**What the task requires**
Retype exactly the lines from the one with "line-height: 29px;" down to the final line of the material below, both included, and nothing more.

**Available data**
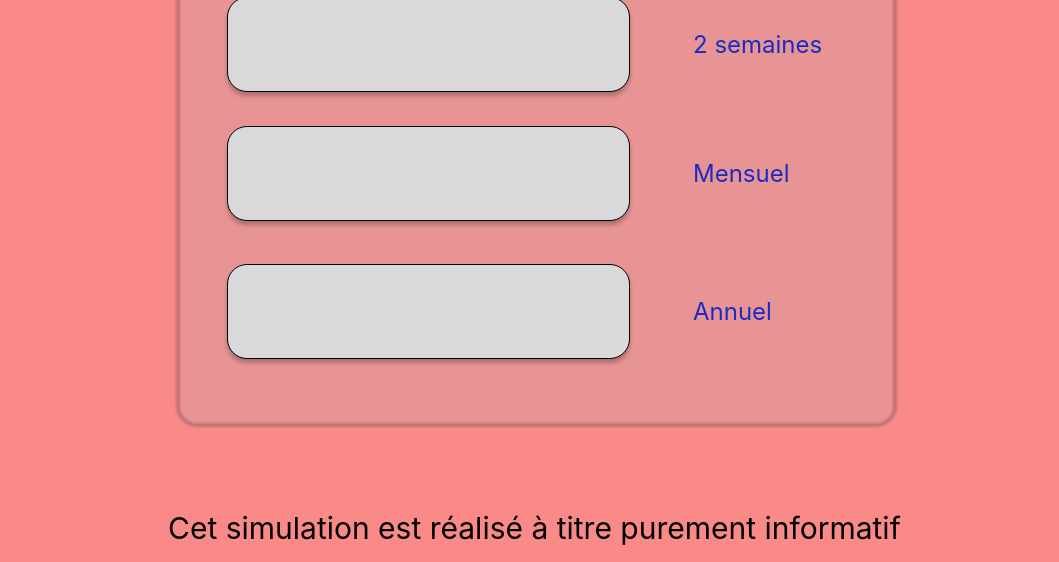
<!DOCTYPE html>
<html lang="fr">
<head>
<meta charset="utf-8">
<title>Simulation</title>
<style>
:root {
  --page: #f98a88;
  --panel: #e89495;
  --panel-edge: #c27273;
  --field: #d9d9d9;
  --outline: #000;
  --label: #1a2cc4;
  --text: #000;
}
* { box-sizing: border-box; margin: 0; }
html, body { width: 1059px; height: 562px; overflow: hidden; }
body {
  position: relative;
  background: var(--page);
  font-family: Inter, "Liberation Sans", sans-serif;
}
.results {
  position: relative;
  width: 719px;
  height: 466px;
  margin: -40px 0 0 177px;
  padding: 37px 50px 0;
  border-radius: 20px;
  background: var(--panel);
  display: flex;
  flex-direction: column;
  gap: 34px;
}
.results::before {
  content: "";
  position: absolute;
  inset: -1px;
  border: 4px solid var(--panel-edge);
  border-radius: 21px;
  filter: blur(1px);
}
.result {
  position: relative;
  display: flex;
  align-items: center;
  gap: 63px;
}
.result:last-child { margin-top: 9px; }
.amount {
  flex: none;
  width: 403px;
  height: 95px;
  border: 1px solid var(--outline);
  border-radius: 20px;
  background: var(--field);
  box-shadow: 0 4px 4px rgba(0, 0, 0, .25);
}
.period {
  color: var(--label);
  font-size: 24px;
  line-height: 29px;
  white-space: nowrap;
}
.notice {
  margin-top: 84px;
  padding-left: 168px;
  color: var(--text);
  font-size: 30px;
  line-height: 36px;
  white-space: nowrap;
}
</style>
</head>
<body>
<main class="results">
  <div class="result"><div class="amount"></div><p class="period">2 semaines</p></div>
  <div class="result"><div class="amount"></div><p class="period">Mensuel</p></div>
  <div class="result"><div class="amount"></div><p class="period">Annuel</p></div>
</main>
<p class="notice">Cet simulation est réalisé à titre purement informatif</p>
</body>
</html>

**Response for this exercise**
  line-height: 29px;
  white-space: nowrap;
}
.notice {
  margin-top: 84px;
  padding-left: 168px;
  color: var(--text);
  font-size: 30px;
  line-height: 36px;
  white-space: nowrap;
}
</style>
</head>
<body>
<main class="results">
  <div class="result"><div class="amount"></div><p class="period">2 semaines</p></div>
  <div class="result"><div class="amount"></div><p class="period">Mensuel</p></div>
  <div class="result"><div class="amount"></div><p class="period">Annuel</p></div>
</main>
<p class="notice">Cet simulation est réalisé à titre purement informatif</p>
</body>
</html>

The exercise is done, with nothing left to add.